Provided entries:
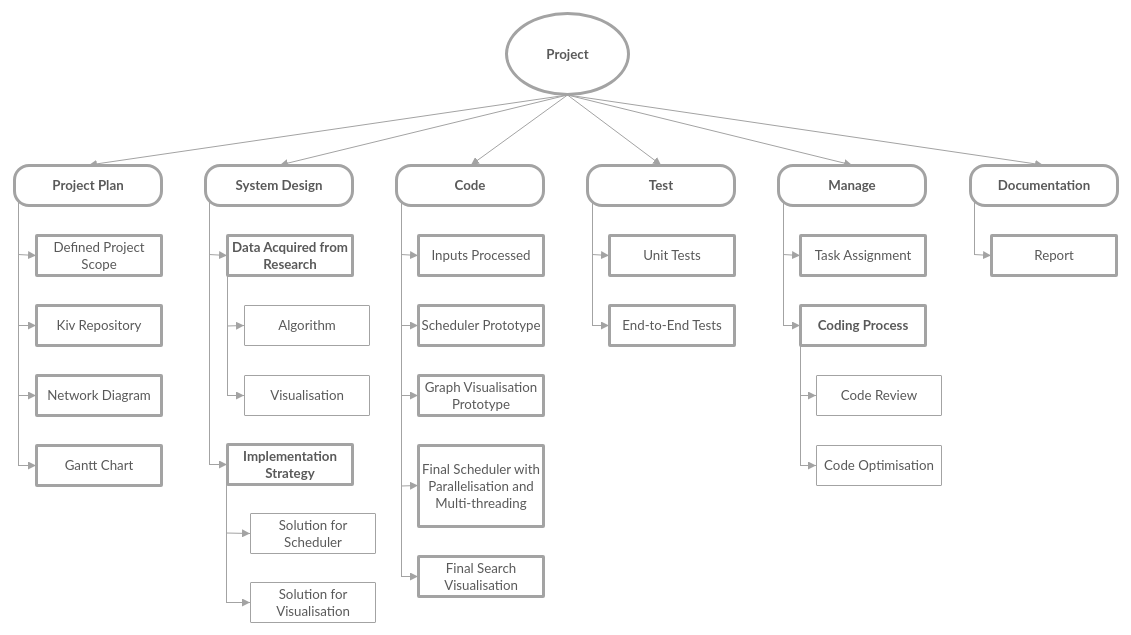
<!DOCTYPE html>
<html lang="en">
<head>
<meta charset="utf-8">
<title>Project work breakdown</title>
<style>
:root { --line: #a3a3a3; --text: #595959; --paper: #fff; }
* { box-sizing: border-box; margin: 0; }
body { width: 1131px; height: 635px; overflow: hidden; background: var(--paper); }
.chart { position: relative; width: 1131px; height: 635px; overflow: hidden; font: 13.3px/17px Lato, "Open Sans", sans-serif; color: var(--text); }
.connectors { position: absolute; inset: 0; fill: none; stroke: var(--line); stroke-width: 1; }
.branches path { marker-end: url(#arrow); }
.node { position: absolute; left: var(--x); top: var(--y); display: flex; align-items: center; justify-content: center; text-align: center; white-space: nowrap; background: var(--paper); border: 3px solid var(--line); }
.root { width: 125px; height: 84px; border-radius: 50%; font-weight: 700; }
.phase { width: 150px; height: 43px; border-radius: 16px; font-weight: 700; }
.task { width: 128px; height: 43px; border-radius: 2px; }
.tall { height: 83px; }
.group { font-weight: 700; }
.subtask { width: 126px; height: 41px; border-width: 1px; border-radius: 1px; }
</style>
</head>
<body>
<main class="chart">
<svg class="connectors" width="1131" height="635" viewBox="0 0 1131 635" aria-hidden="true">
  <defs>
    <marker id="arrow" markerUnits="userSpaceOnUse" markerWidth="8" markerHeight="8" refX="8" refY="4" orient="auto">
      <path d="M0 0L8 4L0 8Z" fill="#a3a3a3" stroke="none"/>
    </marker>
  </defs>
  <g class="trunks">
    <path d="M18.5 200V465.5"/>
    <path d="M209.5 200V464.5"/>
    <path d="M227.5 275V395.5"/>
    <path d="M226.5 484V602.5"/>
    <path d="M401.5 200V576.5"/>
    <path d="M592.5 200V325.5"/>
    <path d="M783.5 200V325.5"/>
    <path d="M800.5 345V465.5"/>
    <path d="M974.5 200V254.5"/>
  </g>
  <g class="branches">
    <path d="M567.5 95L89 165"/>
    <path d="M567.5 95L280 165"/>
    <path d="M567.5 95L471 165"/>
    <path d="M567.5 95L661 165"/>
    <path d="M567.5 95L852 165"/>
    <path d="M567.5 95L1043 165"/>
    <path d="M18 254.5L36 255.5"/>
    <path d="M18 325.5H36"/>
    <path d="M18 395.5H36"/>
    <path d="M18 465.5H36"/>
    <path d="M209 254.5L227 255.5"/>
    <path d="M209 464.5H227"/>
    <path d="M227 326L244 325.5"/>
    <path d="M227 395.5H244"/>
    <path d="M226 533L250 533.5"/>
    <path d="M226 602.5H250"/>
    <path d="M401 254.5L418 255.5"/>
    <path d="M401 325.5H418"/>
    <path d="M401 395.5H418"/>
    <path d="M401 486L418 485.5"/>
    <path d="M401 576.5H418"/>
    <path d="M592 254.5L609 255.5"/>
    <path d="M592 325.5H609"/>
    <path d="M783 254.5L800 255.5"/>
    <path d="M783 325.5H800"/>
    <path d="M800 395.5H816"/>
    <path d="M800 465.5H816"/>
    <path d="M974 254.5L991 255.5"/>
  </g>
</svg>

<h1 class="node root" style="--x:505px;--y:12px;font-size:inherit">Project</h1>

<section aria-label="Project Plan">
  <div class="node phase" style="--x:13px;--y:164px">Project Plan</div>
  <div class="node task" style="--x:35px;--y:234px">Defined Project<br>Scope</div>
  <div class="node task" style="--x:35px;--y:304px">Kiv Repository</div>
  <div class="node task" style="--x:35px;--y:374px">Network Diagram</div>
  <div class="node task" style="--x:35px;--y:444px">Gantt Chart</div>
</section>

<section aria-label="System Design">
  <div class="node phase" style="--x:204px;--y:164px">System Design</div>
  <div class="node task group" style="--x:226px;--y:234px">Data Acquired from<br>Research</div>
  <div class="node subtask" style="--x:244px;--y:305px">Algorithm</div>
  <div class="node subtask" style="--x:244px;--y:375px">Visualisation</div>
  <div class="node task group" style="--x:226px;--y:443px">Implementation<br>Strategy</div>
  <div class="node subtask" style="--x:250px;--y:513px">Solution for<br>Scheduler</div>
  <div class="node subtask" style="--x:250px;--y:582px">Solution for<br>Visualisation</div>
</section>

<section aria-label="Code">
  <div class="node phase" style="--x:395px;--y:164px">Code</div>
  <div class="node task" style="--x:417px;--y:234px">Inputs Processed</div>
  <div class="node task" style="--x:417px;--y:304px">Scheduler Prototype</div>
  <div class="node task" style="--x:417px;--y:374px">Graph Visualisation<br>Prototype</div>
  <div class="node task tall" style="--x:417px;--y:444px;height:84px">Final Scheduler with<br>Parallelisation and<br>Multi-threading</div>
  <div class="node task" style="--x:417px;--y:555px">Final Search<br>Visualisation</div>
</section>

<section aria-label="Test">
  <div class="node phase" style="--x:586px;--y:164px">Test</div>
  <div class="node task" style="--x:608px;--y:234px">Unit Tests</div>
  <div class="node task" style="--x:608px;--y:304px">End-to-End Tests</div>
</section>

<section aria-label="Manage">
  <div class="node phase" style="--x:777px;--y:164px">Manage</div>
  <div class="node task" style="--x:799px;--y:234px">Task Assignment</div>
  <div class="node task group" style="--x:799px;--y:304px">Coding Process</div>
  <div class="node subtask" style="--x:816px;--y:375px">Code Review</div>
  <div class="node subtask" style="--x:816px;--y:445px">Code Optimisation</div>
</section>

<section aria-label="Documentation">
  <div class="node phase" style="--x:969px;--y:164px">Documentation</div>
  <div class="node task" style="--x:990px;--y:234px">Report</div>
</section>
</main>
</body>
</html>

Work to be completed: Line by line, restate the data above exactly as it stands, minus the pictures.

Solved problem:
<!DOCTYPE html>
<html lang="en">
<head>
<meta charset="utf-8">
<title>Project work breakdown</title>
<style>
:root { --line: #a3a3a3; --text: #595959; --paper: #fff; }
* { box-sizing: border-box; margin: 0; }
body { width: 1131px; height: 635px; overflow: hidden; background: var(--paper); }
.chart { position: relative; width: 1131px; height: 635px; overflow: hidden; font: 13.3px/17px Lato, "Open Sans", sans-serif; color: var(--text); }
.connectors { position: absolute; inset: 0; fill: none; stroke: var(--line); stroke-width: 1; }
.branches path { marker-end: url(#arrow); }
.node { position: absolute; left: var(--x); top: var(--y); display: flex; align-items: center; justify-content: center; text-align: center; white-space: nowrap; background: var(--paper); border: 3px solid var(--line); }
.root { width: 125px; height: 84px; border-radius: 50%; font-weight: 700; }
.phase { width: 150px; height: 43px; border-radius: 16px; font-weight: 700; }
.task { width: 128px; height: 43px; border-radius: 2px; }
.tall { height: 83px; }
.group { font-weight: 700; }
.subtask { width: 126px; height: 41px; border-width: 1px; border-radius: 1px; }
</style>
</head>
<body>
<main class="chart">
<svg class="connectors" width="1131" height="635" viewBox="0 0 1131 635" aria-hidden="true">
  <defs>
    <marker id="arrow" markerUnits="userSpaceOnUse" markerWidth="8" markerHeight="8" refX="8" refY="4" orient="auto">
      <path d="M0 0L8 4L0 8Z" fill="#a3a3a3" stroke="none"/>
    </marker>
  </defs>
  <g class="trunks">
    <path d="M18.5 200V465.5"/>
    <path d="M209.5 200V464.5"/>
    <path d="M227.5 275V395.5"/>
    <path d="M226.5 484V602.5"/>
    <path d="M401.5 200V576.5"/>
    <path d="M592.5 200V325.5"/>
    <path d="M783.5 200V325.5"/>
    <path d="M800.5 345V465.5"/>
    <path d="M974.5 200V254.5"/>
  </g>
  <g class="branches">
    <path d="M567.5 95L89 165"/>
    <path d="M567.5 95L280 165"/>
    <path d="M567.5 95L471 165"/>
    <path d="M567.5 95L661 165"/>
    <path d="M567.5 95L852 165"/>
    <path d="M567.5 95L1043 165"/>
    <path d="M18 254.5L36 255.5"/>
    <path d="M18 325.5H36"/>
    <path d="M18 395.5H36"/>
    <path d="M18 465.5H36"/>
    <path d="M209 254.5L227 255.5"/>
    <path d="M209 464.5H227"/>
    <path d="M227 326L244 325.5"/>
    <path d="M227 395.5H244"/>
    <path d="M226 533L250 533.5"/>
    <path d="M226 602.5H250"/>
    <path d="M401 254.5L418 255.5"/>
    <path d="M401 325.5H418"/>
    <path d="M401 395.5H418"/>
    <path d="M401 486L418 485.5"/>
    <path d="M401 576.5H418"/>
    <path d="M592 254.5L609 255.5"/>
    <path d="M592 325.5H609"/>
    <path d="M783 254.5L800 255.5"/>
    <path d="M783 325.5H800"/>
    <path d="M800 395.5H816"/>
    <path d="M800 465.5H816"/>
    <path d="M974 254.5L991 255.5"/>
  </g>
</svg>

<h1 class="node root" style="--x:505px;--y:12px;font-size:inherit">Project</h1>

<section aria-label="Project Plan">
  <div class="node phase" style="--x:13px;--y:164px">Project Plan</div>
  <div class="node task" style="--x:35px;--y:234px">Defined Project<br>Scope</div>
  <div class="node task" style="--x:35px;--y:304px">Kiv Repository</div>
  <div class="node task" style="--x:35px;--y:374px">Network Diagram</div>
  <div class="node task" style="--x:35px;--y:444px">Gantt Chart</div>
</section>

<section aria-label="System Design">
  <div class="node phase" style="--x:204px;--y:164px">System Design</div>
  <div class="node task group" style="--x:226px;--y:234px">Data Acquired from<br>Research</div>
  <div class="node subtask" style="--x:244px;--y:305px">Algorithm</div>
  <div class="node subtask" style="--x:244px;--y:375px">Visualisation</div>
  <div class="node task group" style="--x:226px;--y:443px">Implementation<br>Strategy</div>
  <div class="node subtask" style="--x:250px;--y:513px">Solution for<br>Scheduler</div>
  <div class="node subtask" style="--x:250px;--y:582px">Solution for<br>Visualisation</div>
</section>

<section aria-label="Code">
  <div class="node phase" style="--x:395px;--y:164px">Code</div>
  <div class="node task" style="--x:417px;--y:234px">Inputs Processed</div>
  <div class="node task" style="--x:417px;--y:304px">Scheduler Prototype</div>
  <div class="node task" style="--x:417px;--y:374px">Graph Visualisation<br>Prototype</div>
  <div class="node task tall" style="--x:417px;--y:444px;height:84px">Final Scheduler with<br>Parallelisation and<br>Multi-threading</div>
  <div class="node task" style="--x:417px;--y:555px">Final Search<br>Visualisation</div>
</section>

<section aria-label="Test">
  <div class="node phase" style="--x:586px;--y:164px">Test</div>
  <div class="node task" style="--x:608px;--y:234px">Unit Tests</div>
  <div class="node task" style="--x:608px;--y:304px">End-to-End Tests</div>
</section>

<section aria-label="Manage">
  <div class="node phase" style="--x:777px;--y:164px">Manage</div>
  <div class="node task" style="--x:799px;--y:234px">Task Assignment</div>
  <div class="node task group" style="--x:799px;--y:304px">Coding Process</div>
  <div class="node subtask" style="--x:816px;--y:375px">Code Review</div>
  <div class="node subtask" style="--x:816px;--y:445px">Code Optimisation</div>
</section>

<section aria-label="Documentation">
  <div class="node phase" style="--x:969px;--y:164px">Documentation</div>
  <div class="node task" style="--x:990px;--y:234px">Report</div>
</section>
</main>
</body>
</html>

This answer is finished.